Saturday was so warm and delicious — the only sunny 65 degree day of the month. The Bearded One and I spent the day cleaning out the Strawberry Circle, and gave a bucket of starts to the neighbors as well as planted a bunch up in the goat pasture.
Strawberry garden path cleaned out, daisies planted in the center. Afterward we soaked our 54 and 55-year-old elderberries in the hot tub i.e. cement pond.
We both now have sunburned red necks. I’m hoping the dose of sunshine and Vitamin D helps my twitchy gardening legs. My hip paid the price for all that kneeling and bending, and the Bearded One joked that he cried himself to sleep because of his various aches and pains, but at least I didn’t kick him in the night, as I’ve been known to do. Like the Eagles’ song
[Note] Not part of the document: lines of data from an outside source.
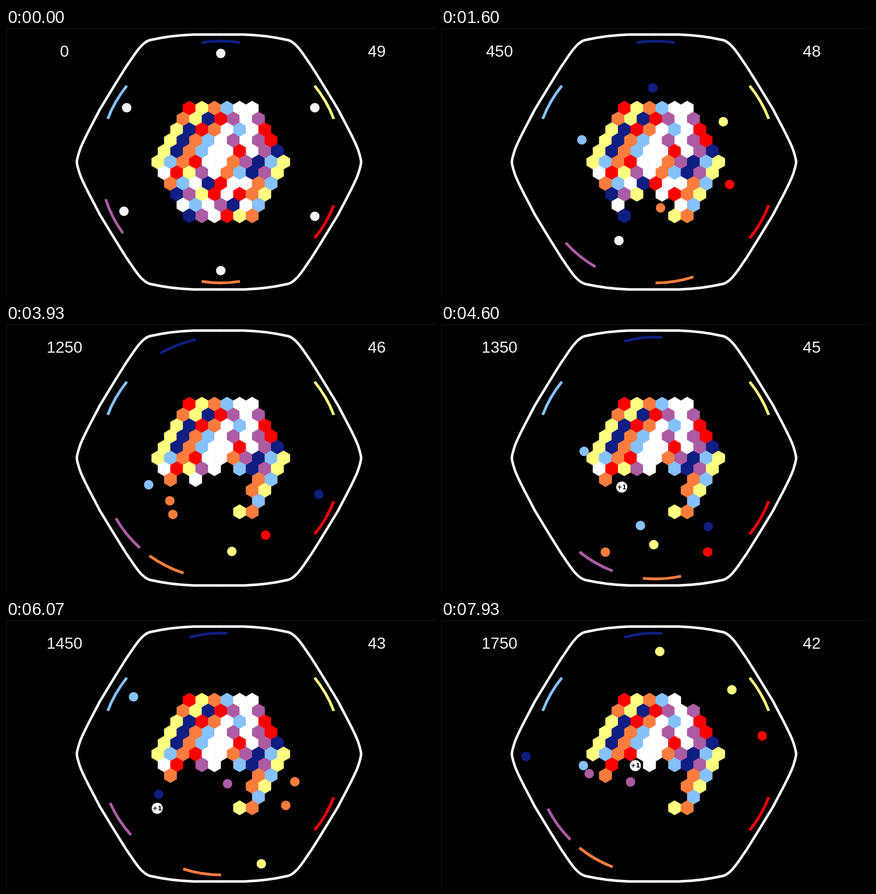
These frames come from a looping animation (851x532 px, 8 s). An HTML page with a canvas:

```html
<!DOCTYPE html>
<html lang="en">
<head>
<meta charset="utf-8">
<title>Hexagon breakout</title>
<style>
  html, body { margin: 0; width: 100%; height: 100%; overflow: hidden; background: #000; }
  canvas { display: block; }
</style>
</head>
<body>
<canvas id="stage" width="851" height="532"></canvas>
<script>
const ctx = document.getElementById('stage').getContext('2d');
const FPS = 15, FRAMES = 120;
const CX = 426, CY = 266, RAD = Math.PI / 180;
const RAIL = 240, WALL = 225, CORE = 130, LAUNCH = 215.5;
const BALL_SPEED = 14.5, DROP_SPEED = 3.5, BLAST = 45;
const COLORS = { r: '#ff0000', y: '#ffff80', o: '#fc7c3e', b: '#86c1fb',
                 w: '#ffffff', n: '#0f1e80', p: '#ab5ca3' };

const polar = (r, deg) => [CX + r * Math.cos(deg * RAD), CY + r * Math.sin(deg * RAD)];
const dist = (a, b) => Math.hypot(b[0] - a[0], b[1] - a[1]);
const mix = (a, b, u) => [a[0] + (b[0] - a[0]) * u, a[1] + (b[1] - a[1]) * u];

// Moves a point along its ray from the centre to radius r.
const onRadius = (p, r) => mix([CX, CY], p, r / dist([CX, CY], p));

// Block field: one letter per hexagon.
const CELLS = ['ryobww', 'oynrpwp', 'ynrowbwr', 'ynobwpwpr', 'ynobwwrwpn', 'yborwwopnby',
               'wrypwobnpy', 'obwnrwwob', 'npyrwroy', 'wbwpnwb', 'npwryo']
  .flatMap((row, r) => [...row].map((color, c) => ({
    row: r, col: c, color, end: Infinity,
    at: [CX + (c - (row.length - 1) / 2) * 24.95, CY + (r - 5) * 21.35]
  })));

// Hits: frame, row, column, effect. Bombs clear all neighbours within reach.
const HITS = [
  [10, 10, 2, 'bomb'], [25, 8, 4, 'bomb'], [42, 9, 0, 'bomb'],
  [62.4, 7, 2, 'drop'], [70, 6, 2], [111, 0, 5], [116, 6, 0], [118, 6, 3, 'drop']
].map(([frame, row, col, effect]) => {
  const { at } = CELLS.find(c => c.row === row && c.col === col);
  const reach = effect === 'bomb' ? BLAST : 1;
  const broken = CELLS.filter(c => c.end > frame && dist(c.at, at) < reach);
  broken.forEach(c => c.end = frame);
  return { frame, at, effect, points: 50 * (broken.length + 1) };
});

// Moments at which the moving parts pass their key poses.
const MARKS = [4, 24, 41, 59, 78, 91, 119];

const FIXED_PADDLES = [['y', -30], ['r', 30], ['b', 210]];
const MOVING_PADDLES = [
  ['n', [-90, -90, -90, -111, -96, -96, -96]],
  ['o', [90, 81, 117, 117, 81, 99, 120]],
  ['p', [153, 129, 159, 141, 120, 147, 144]]
];

// Balls: launch angle, colour at each mark, position at each later mark.
const BALLS = [
  [-90, 'wnnnnnn', [[420, 119], [585.5, 133.5], [620.5, 338], [449, 459.5], [303, 346], [168.5, 271]]],
  [-30, 'wyyyyyy', [[560, 186], [585, 330], [448, 451.5], [409, 352], [506.5, 484], [577, 138.5]]],
  [210, 'wbbbboy', [[279.5, 222], [279.5, 261], [283, 319], [497, 473], [573, 321], [434, 62.5]]],
  [30, 'wrrrror', [[572.5, 310.5], [580, 289], [515, 419], [519.5, 448.5], [555, 368], [637, 230]]],
  [90, 'woooppp', [[435.5, 357], [448, 394], [331, 378], [374, 447], [439.5, 325], [294, 305]]],
  [153, 'wwoobbb', [[353, 422], [337.5, 394.5], [325, 351], [247, 164.5], [253, 152.5], [282.5, 289]]]
];

// Index of the leg between two marks that holds frame f, and the share of it done.
function legAt(f) {
  const i = Math.max(0, MARKS.findIndex(m => m >= f) - 1);
  return [i, Math.max(0, (f - MARKS[i]) / (MARKS[i + 1] - MARKS[i]))];
}

// Paddles hurry to the next pose three degrees per frame, then wait.
function paddleAngle(poses, f) {
  const [i] = legAt(f), turn = poses[i + 1] - poses[i];
  const swing = 3 * Math.max(0, f - MARKS[i]);
  return poses[i] + Math.sign(turn) * Math.min(Math.abs(turn), swing);
}

function ballAt([angle, colors, keys], f) {
  const [i, u] = legAt(f);
  const to = keys[i], from = i ? keys[i - 1] : polar(LAUNCH, angle);
  const range = BALL_SPEED * (MARKS[i + 1] - MARKS[i]);
  const route = [from];
  if (!i) route.push(polar(CORE, angle), polar(WALL, angle));
  else if (dist(from, to) < 0.7 * range) route.push(onRadius(mix(from, to, 0.5), WALL));
  route.push(to);

  const lengths = route.slice(1).map((p, k) => dist(route[k], p));
  let left = u * lengths.reduce((a, b) => a + b), k = 0;
  while (k < lengths.length - 1 && left > lengths[k]) left -= lengths[k++];
  const recolored = u > 0 && k === lengths.length - 1;
  return [mix(route[k], route[k + 1], left / lengths[k]), colors[recolored ? i + 1 : i]];
}

function disc([x, y], r, fill) {
  ctx.beginPath();
  ctx.arc(x, y, r, 0, 7);
  ctx.fillStyle = fill;
  ctx.fill();
}

function drawBall(at, color) {
  disc(at, 9.5, color === 'w' ? '#f5f5f5' : COLORS[color]);
  ctx.strokeStyle = 'rgba(0,0,0,.2)';
  ctx.lineWidth = 1;
  ctx.stroke();
}

function label(text, x, y, font, fill) {
  ctx.font = font;
  ctx.fillStyle = fill;
  ctx.textAlign = 'center';
  ctx.fillText(text, x, y);
}

const quarter = new Path2D('M1-253H-50C-85-252-110-248-137-242C-155-237-170-209-183-191' +
  'C-206-155-220-131-236-105C-254-70-270-42-276-24C-280-12-282-5-282 1');
function drawWall() {
  ctx.strokeStyle = '#fff';
  ctx.lineWidth = 5;
  for (const sx of [1, -1]) for (const sy of [1, -1]) {
    ctx.save();
    ctx.translate(422.5, CY);
    ctx.scale(sx, sy);
    ctx.stroke(quarter);
    ctx.restore();
  }
}

function drawHex([x, y], color) {
  ctx.beginPath();
  for (let k = 0; k < 6; k++) {
    const a = (k * 60 + 30) * RAD;
    ctx.lineTo(x + 14.7 * Math.cos(a), y + 14.7 * Math.sin(a));
  }
  ctx.fillStyle = color;
  ctx.fill();
}

function drawPaddle(color, angle) {
  ctx.beginPath();
  ctx.arc(CX, CY, RAIL, (angle - 9.1) * RAD, (angle + 9.1) * RAD);
  ctx.strokeStyle = COLORS[color];
  ctx.lineWidth = 5.5;
  ctx.stroke();
}

// A bonus drifts outwards until a paddle turns it into a new ball.
function drawBonus({ frame, at }, f) {
  const startRadius = dist([CX, CY], at), catchRadius = 220;
  const radius = startRadius + DROP_SPEED * (f - frame);
  if (radius < catchRadius) {
    const [x, y] = onRadius(at, radius);
    disc([x, y], 11, '#fff');
    label('+1', x, y + 4.4, 'bold 12px "DejaVu Sans", sans-serif', '#000');
  } else {
    const caught = frame + (catchRadius - startRadius) / DROP_SPEED;
    const u = (f - caught) / (FRAMES - 1 - caught);
    drawBall(mix(onRadius(at, catchRadius), [376, 321.5], u), 'p');
  }
}

function draw(f) {
  ctx.fillStyle = '#000';
  ctx.fillRect(0, 0, 851, 532);
  ctx.fillStyle = '#202020';
  ctx.fillRect(0, 0, 851, 1);
  ctx.fillRect(0, 0, 1, 532);
  drawWall();

  for (const cell of CELLS) if (f < cell.end) drawHex(cell.at, COLORS[cell.color]);
  for (const [color, angle] of FIXED_PADDLES) drawPaddle(color, angle);
  for (const [color, poses] of MOVING_PADDLES) drawPaddle(color, paddleAngle(poses, f));
  for (const ball of BALLS) drawBall(...ballAt(ball, f));

  const past = HITS.filter(hit => hit.frame <= f);
  past.filter(hit => hit.effect === 'drop').forEach(hit => drawBonus(hit, f));

  const font = '32px "Liberation Sans", Arial, sans-serif';
  const score = past.reduce((sum, hit) => sum + hit.points, 0);
  label(score, 116, 56.5, font, '#f6f6f6');
  label(49 - Math.floor(f / FPS), 735.5, 56.5, font, '#f6f6f6');
}

const start = performance.now();
function tick() {
  const t = (performance.now() - start) % (FRAMES / FPS * 1000);
  draw(Math.min(FRAMES - 1, Math.floor(t * FPS / 1000 + 0.1)));
  requestAnimationFrame(tick);
}
tick();
</script>
</body>
</html>
```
— “Ooh, hoo, twitchy woman, she’s got a twitch in her thiiiiggh….Woo, hoo, twitchy woman, she’ll wake you up in the niiiiiigt.”
It started raining again on Easter, at least here. Down in Texas, I see it’s so hot and dry they’re doing rain dances. Our rain would make a Texan feel rich right now. Our groundwater makes me feel rich, not that we’d ever try to sell water. Water is like air or fire. It’s everyone’s. The rain, as tired as I get of it sometimes, keeps us green.
Mossy monster stump
And the rhubarb loves it. The colder and wetter the better. Our older Twenty Something daughter, who has been in her new job and new housing for a month now, is throwing a May Day housewarming and wrote requesting rhubarb pies. So let it be written. So let it be done.
5 cups rhubarb, cut into 1/2 inch chunks
1 apple, peeled and grated
1-2/3 cup sugar
1/3 cup flour
2 cups flour
2/3 cup shortening (Crisco)
1/2 cup cold water
Mix all filling ingredients in a bowl and let sit on the counter for a while (while you make the crust) so it gets all juicy. Make the crust by cutting the Crisco into the flour with a pastry cutter, then add the cold water and mix into a ball. Divide ball in two, roll out for top and bottom crust. Bake 400 degrees for 50 minutes.
3 cups rhubarb in 1 inch pieces, 3/4 cup sugar, 1/4 cup water. Bring to a boil. Cover and cook slowly until tender, about 5 minutes. Makes 2 cups.
- Our oldest daughter took this photo of the Bearded One and me in 2001, making a rhubarb pie. It was awarded a bright yellow “Select” sticker at the Rainier and Ilford’s 2001 Washington State High School Photography Competition.
Served with sparking farmlet water.